It’s how you manage that contact centre in today’s ‘new normal’ that could make or break your ability to provide a great CX.
We were encouraged to see that many delegates, including PayPal’s EMEA VP of Customer Solutions Annette Hickey, felt positive about the future of contact centres in their organisations. There was also an acknowledgement that some form of remote work was here to stay, and that it was important that contact centres planned around this.
To be clear, there are business risks associated with home working – productivity concerns, for example, or worries about maintaining compliance and protecting customer data. Equally, the cost savings are tempting from an operational point of view, and offering flexible working could make you more attractive to top applicants.
So, how do you manage these risks and get the most from remote or semi-remote teams of agents?
It’s all about having the right procedures in place, and the right technology to support them. Offering targeted remote coaching or sharing agent successes via Slack or Teams, for example, are quick wins in terms of maintaining employee engagement, building team spirit and motivating agents to keep providing empathetic, human interactions with customers.
To do this, you’ll need QA processes that can identify top performers, provide feedback in real time and make previous feedback accessible, so that agents are motivated to improve. Whilst you can use automated QA processes like text and voice analysis to facilitate this, it’s a people-centred approach to feedback, coaching and training that will make all the difference here.
3. How Organisations View QA Is Changing

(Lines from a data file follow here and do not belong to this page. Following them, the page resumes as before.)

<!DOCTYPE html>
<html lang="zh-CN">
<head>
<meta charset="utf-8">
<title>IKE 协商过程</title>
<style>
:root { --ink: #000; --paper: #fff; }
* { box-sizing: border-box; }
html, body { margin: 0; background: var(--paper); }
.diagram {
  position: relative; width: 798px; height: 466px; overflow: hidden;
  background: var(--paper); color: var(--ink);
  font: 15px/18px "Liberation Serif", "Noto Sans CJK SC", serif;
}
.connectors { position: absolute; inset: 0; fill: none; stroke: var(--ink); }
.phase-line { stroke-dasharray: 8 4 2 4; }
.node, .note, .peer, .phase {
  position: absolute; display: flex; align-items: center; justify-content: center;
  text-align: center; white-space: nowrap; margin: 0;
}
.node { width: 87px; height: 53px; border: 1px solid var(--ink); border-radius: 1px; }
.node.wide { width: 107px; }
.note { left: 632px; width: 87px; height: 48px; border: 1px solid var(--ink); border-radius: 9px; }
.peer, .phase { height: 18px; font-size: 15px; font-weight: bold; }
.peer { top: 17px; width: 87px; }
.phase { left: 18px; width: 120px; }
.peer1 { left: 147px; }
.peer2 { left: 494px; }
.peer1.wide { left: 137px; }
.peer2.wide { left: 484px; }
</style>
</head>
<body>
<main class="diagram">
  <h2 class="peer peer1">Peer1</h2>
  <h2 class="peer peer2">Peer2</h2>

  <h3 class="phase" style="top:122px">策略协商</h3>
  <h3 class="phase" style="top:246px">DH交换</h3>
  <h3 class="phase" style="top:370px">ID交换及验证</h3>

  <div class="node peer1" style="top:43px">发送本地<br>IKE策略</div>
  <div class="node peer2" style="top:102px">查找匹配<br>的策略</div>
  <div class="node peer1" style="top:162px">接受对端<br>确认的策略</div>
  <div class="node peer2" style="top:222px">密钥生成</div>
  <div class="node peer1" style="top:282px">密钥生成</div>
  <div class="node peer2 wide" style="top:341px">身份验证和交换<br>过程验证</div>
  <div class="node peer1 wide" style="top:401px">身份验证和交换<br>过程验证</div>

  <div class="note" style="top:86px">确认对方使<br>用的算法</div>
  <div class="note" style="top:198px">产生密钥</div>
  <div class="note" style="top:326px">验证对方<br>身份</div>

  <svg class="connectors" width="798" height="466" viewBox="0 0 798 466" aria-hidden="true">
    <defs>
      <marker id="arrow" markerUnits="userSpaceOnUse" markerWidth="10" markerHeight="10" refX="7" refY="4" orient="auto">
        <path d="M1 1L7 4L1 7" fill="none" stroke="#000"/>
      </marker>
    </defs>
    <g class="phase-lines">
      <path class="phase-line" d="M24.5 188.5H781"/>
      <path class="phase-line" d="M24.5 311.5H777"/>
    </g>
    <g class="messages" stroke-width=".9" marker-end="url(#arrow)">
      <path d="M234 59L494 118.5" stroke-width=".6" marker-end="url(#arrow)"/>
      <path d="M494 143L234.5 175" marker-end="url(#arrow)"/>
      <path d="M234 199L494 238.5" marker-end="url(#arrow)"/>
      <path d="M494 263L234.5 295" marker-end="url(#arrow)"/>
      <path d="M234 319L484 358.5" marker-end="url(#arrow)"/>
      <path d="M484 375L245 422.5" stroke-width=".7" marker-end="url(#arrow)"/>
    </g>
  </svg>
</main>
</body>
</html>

As CX becomes a key metric on which brands aim to compete, QA is set to be a driving force of performance improvement. To build and maintain a workforce of empathetic, high-performing agents, accurate people-centred QA practices are a must. Senior contact centre managers and boardroom execs alike are turning towards QA to provide real-time, actionable feedback to agents, and in-depth performance insights at board level.
We are seeing brands expand their QA function to measure and improve end-to-end customer experiences rather than just individual customer interactions. This ensures QA evaluates both customer engagement across the journey and the back-office fulfilment activity required to make this happen.
As more companies expand their focus from ‘customer service’ or ‘customer support’ to a more holistic focus on end-to-end CX, we expect more brands to follow suit if they want to compete.